* **Your instructions**
Which lines in the records below contain the word "block"? Copy each one out.

◆ ◆ ◆ ◆ ◆

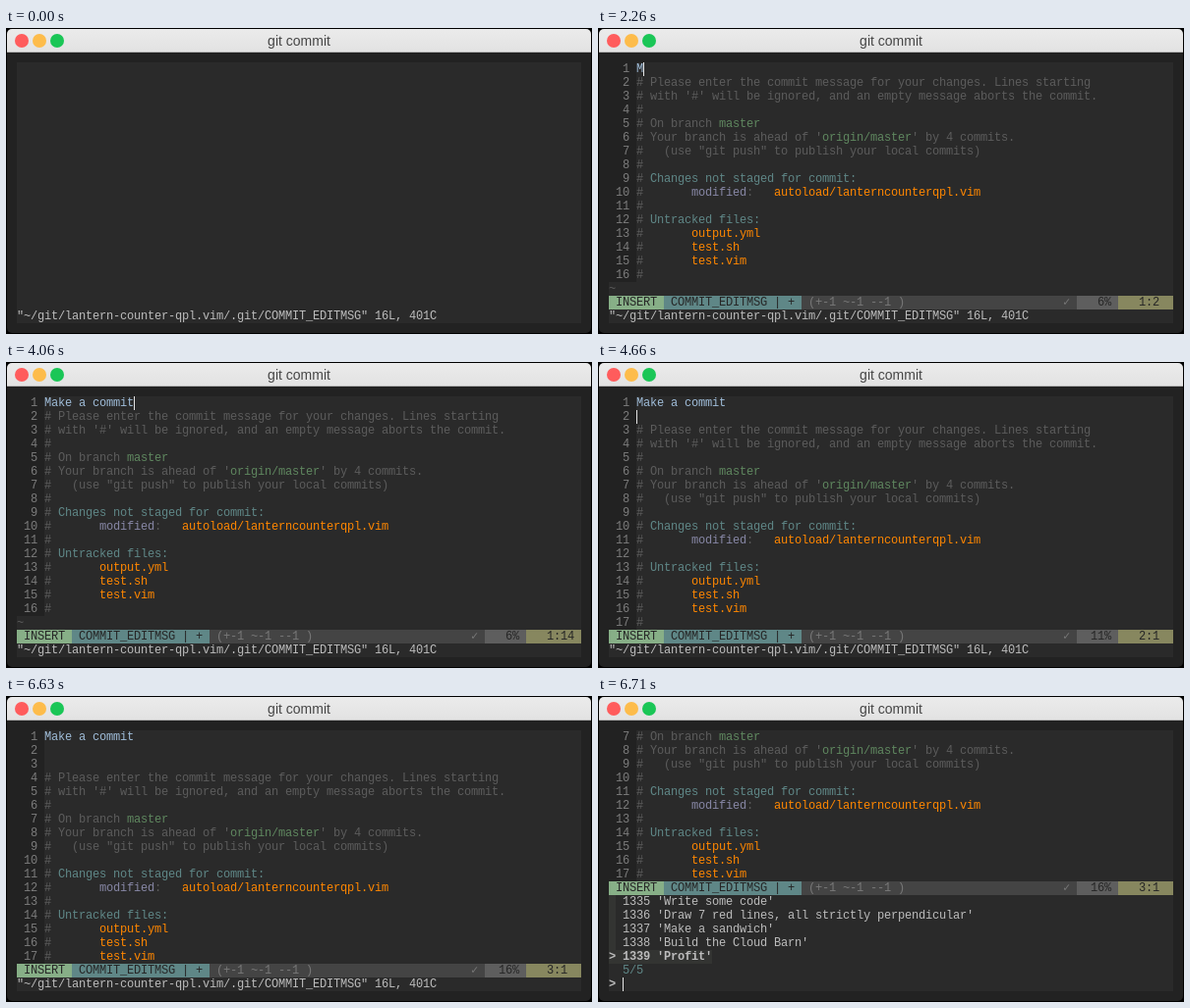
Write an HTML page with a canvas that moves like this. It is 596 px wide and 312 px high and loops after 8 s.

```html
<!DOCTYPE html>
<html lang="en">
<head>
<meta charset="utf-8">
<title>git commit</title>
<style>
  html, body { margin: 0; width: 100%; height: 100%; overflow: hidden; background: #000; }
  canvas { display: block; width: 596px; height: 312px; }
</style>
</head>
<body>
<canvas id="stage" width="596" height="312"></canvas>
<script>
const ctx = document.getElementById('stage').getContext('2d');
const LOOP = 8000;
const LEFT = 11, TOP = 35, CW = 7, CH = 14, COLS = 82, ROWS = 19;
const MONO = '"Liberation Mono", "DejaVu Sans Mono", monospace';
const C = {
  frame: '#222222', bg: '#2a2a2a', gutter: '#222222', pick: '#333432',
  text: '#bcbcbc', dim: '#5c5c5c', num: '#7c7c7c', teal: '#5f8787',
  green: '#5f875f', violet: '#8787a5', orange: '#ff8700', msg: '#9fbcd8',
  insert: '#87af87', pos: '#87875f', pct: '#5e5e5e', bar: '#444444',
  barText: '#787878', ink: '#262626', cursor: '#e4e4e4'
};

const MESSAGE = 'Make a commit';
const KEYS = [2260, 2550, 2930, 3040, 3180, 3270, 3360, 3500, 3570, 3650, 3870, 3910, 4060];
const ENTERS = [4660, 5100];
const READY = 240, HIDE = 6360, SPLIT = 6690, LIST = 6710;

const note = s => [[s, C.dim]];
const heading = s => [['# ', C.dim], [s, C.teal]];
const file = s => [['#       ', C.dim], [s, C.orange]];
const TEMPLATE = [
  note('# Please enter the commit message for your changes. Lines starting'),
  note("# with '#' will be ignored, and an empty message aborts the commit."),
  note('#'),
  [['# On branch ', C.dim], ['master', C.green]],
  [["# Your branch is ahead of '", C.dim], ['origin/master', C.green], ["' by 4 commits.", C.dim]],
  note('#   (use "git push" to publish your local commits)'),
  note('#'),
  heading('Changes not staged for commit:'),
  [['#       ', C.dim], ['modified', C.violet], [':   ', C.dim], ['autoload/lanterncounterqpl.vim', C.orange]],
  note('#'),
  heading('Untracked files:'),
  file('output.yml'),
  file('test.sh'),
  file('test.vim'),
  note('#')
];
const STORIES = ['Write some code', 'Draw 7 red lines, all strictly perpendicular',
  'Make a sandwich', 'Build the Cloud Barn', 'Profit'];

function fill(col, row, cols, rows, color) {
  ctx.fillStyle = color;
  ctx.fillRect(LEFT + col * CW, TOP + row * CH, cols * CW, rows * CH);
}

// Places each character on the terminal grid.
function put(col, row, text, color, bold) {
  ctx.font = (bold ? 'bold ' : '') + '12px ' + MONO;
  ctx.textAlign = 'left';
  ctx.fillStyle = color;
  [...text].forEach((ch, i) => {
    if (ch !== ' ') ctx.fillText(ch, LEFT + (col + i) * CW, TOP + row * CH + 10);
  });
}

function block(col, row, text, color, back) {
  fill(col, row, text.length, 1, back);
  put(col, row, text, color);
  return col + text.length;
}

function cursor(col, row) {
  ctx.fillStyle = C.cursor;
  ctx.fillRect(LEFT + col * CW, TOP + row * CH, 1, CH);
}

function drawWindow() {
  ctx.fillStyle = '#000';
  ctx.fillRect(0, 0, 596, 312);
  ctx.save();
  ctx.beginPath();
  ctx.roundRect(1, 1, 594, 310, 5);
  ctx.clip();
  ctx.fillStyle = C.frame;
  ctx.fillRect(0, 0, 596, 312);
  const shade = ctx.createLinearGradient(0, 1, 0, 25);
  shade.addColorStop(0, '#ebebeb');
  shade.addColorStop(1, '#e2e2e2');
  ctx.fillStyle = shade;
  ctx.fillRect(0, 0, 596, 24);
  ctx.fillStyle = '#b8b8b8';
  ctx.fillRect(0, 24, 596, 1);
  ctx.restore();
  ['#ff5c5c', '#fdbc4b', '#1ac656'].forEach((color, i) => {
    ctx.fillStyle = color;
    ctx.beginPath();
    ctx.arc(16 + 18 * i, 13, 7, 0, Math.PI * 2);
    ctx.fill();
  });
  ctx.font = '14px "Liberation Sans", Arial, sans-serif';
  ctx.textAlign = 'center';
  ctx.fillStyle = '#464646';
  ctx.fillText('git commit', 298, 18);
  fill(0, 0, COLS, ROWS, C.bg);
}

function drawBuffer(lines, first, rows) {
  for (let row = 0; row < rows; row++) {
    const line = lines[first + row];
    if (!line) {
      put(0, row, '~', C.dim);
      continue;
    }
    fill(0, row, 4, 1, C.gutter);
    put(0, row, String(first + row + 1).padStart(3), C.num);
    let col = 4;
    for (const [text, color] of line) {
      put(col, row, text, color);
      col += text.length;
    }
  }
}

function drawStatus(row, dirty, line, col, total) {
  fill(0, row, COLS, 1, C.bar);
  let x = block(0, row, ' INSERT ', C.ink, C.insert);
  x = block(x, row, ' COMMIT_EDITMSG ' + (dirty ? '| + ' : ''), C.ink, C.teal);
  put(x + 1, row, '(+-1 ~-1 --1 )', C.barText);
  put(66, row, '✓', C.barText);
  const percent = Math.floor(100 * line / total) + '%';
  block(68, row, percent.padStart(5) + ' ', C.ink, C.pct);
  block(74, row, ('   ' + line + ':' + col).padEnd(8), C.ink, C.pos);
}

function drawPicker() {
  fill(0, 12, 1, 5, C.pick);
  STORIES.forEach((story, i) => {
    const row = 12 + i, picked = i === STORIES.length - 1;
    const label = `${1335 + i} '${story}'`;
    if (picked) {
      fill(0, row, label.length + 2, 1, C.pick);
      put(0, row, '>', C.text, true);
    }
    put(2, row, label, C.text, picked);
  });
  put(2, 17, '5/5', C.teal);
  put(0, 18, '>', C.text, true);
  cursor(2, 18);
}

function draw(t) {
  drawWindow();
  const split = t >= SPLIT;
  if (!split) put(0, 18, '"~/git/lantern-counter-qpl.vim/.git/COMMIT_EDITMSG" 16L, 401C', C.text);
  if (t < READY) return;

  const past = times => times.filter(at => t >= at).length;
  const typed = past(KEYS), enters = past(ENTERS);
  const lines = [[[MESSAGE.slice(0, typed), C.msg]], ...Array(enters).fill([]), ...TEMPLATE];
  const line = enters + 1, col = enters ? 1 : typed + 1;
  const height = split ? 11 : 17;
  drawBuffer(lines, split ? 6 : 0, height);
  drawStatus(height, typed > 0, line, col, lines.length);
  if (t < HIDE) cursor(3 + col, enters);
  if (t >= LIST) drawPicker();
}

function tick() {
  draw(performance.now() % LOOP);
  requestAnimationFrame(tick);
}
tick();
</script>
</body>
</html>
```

◆ ◆ ◆ ◆ ◆

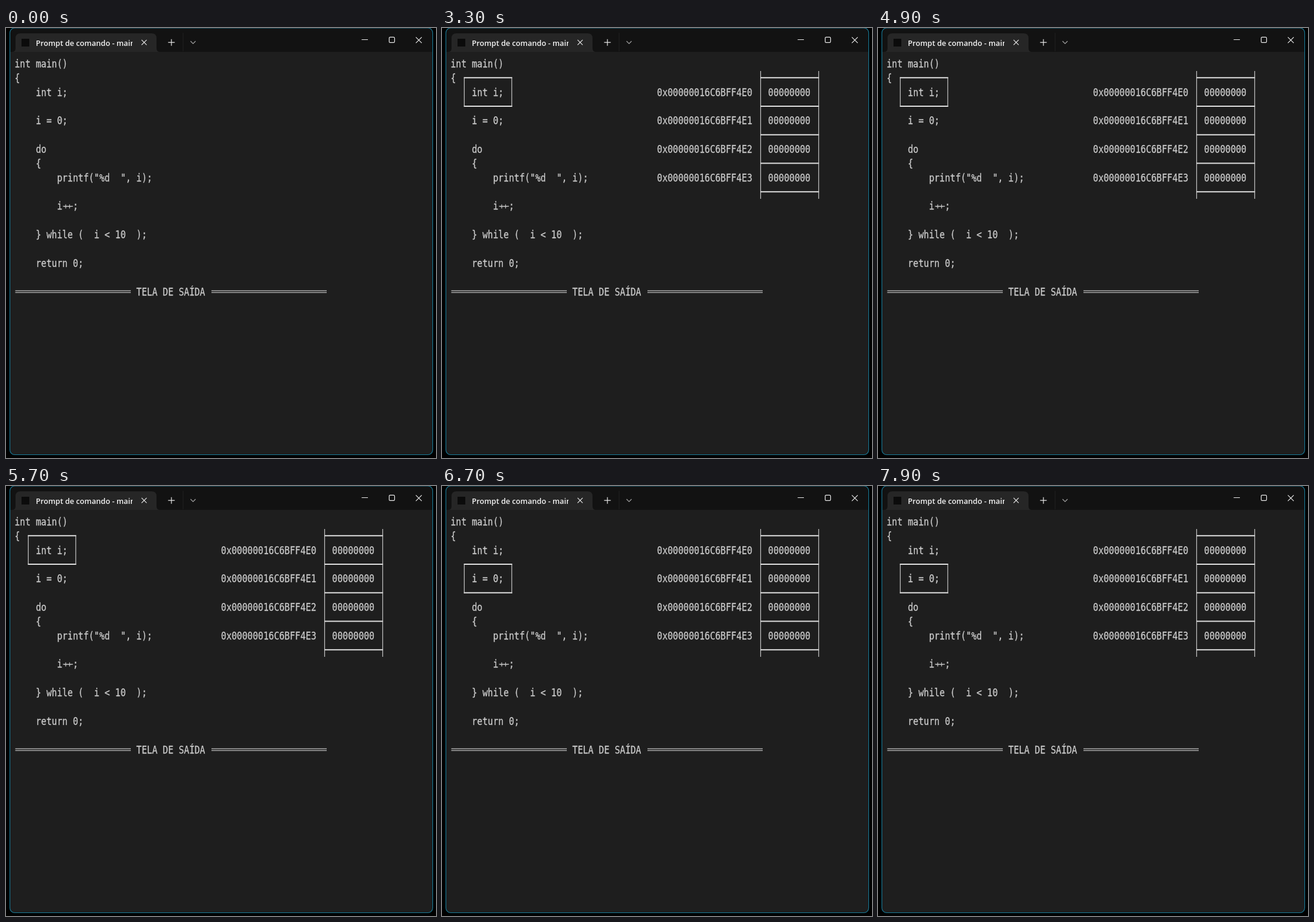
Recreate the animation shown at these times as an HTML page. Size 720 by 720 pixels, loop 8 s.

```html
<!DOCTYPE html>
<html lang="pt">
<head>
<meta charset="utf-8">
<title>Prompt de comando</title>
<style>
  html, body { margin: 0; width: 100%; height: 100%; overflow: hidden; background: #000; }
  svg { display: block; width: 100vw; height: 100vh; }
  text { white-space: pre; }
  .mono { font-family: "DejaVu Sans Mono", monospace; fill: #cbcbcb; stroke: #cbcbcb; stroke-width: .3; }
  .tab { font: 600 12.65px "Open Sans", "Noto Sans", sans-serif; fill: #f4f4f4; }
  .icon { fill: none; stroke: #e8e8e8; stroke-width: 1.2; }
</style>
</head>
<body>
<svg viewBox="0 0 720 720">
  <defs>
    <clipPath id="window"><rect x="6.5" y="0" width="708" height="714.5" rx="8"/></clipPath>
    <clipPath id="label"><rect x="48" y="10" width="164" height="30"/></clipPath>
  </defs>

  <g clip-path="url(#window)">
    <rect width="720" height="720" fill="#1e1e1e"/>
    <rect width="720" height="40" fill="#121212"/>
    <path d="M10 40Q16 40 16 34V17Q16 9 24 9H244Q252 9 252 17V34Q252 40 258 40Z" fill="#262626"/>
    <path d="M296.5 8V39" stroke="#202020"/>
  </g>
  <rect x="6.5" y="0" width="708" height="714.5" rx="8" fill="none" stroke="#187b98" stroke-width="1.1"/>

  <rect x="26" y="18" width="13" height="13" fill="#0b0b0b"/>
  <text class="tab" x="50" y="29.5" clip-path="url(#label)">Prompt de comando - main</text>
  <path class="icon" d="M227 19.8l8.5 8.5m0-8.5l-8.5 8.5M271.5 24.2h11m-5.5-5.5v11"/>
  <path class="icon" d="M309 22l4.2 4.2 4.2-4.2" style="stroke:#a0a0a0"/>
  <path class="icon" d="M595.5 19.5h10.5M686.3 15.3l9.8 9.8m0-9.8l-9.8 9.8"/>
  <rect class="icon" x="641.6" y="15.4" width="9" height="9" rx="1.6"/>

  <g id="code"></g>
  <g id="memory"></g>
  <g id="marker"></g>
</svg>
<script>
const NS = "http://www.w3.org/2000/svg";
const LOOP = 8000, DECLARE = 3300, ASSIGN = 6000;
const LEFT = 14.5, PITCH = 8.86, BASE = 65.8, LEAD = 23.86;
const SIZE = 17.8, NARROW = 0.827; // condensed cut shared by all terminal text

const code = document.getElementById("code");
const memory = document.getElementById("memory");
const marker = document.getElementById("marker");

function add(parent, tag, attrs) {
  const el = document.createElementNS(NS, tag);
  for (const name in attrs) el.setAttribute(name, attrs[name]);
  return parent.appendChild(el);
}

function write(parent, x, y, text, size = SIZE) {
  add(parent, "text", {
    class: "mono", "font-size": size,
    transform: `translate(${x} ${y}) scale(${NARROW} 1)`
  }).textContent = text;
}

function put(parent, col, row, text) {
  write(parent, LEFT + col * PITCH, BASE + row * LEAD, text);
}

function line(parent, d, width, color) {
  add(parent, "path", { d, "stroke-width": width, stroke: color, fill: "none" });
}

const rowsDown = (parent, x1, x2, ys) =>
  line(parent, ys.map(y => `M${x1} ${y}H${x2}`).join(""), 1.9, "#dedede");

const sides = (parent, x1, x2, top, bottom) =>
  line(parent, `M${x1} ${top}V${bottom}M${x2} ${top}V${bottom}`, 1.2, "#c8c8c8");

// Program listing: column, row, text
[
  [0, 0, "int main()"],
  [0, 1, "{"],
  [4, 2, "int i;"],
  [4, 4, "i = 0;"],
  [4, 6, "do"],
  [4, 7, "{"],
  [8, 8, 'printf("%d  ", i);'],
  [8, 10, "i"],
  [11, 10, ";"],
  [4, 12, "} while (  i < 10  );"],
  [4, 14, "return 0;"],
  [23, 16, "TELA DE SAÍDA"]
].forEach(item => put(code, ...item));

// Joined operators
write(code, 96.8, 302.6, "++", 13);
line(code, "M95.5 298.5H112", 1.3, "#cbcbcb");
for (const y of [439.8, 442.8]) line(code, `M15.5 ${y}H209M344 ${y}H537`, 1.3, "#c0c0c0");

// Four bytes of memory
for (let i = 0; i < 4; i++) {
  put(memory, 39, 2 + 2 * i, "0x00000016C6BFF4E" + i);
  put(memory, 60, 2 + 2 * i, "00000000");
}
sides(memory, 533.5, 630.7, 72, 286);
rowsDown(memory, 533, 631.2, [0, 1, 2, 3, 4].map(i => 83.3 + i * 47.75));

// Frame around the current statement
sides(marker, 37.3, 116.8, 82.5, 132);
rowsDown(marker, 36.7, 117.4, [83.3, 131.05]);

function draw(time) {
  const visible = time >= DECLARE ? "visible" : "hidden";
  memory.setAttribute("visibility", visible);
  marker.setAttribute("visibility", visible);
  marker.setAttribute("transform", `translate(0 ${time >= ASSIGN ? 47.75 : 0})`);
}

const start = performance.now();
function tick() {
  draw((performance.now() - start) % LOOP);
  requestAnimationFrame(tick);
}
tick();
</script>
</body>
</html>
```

◆ ◆ ◆ ◆ ◆

* **Task solution**
  canvas { display: block; width: 596px; height: 312px; }
function block(col, row, text, color, back) {
  let x = block(0, row, ' INSERT ', C.ink, C.insert);
  x = block(x, row, ' COMMIT_EDITMSG ' + (dirty ? '| + ' : ''), C.ink, C.teal);
  block(68, row, percent.padStart(5) + ' ', C.ink, C.pct);
  block(74, row, ('   ' + line + ':' + col).padEnd(8), C.ink, C.pos);
  svg { display: block; width: 100vw; height: 100vh; }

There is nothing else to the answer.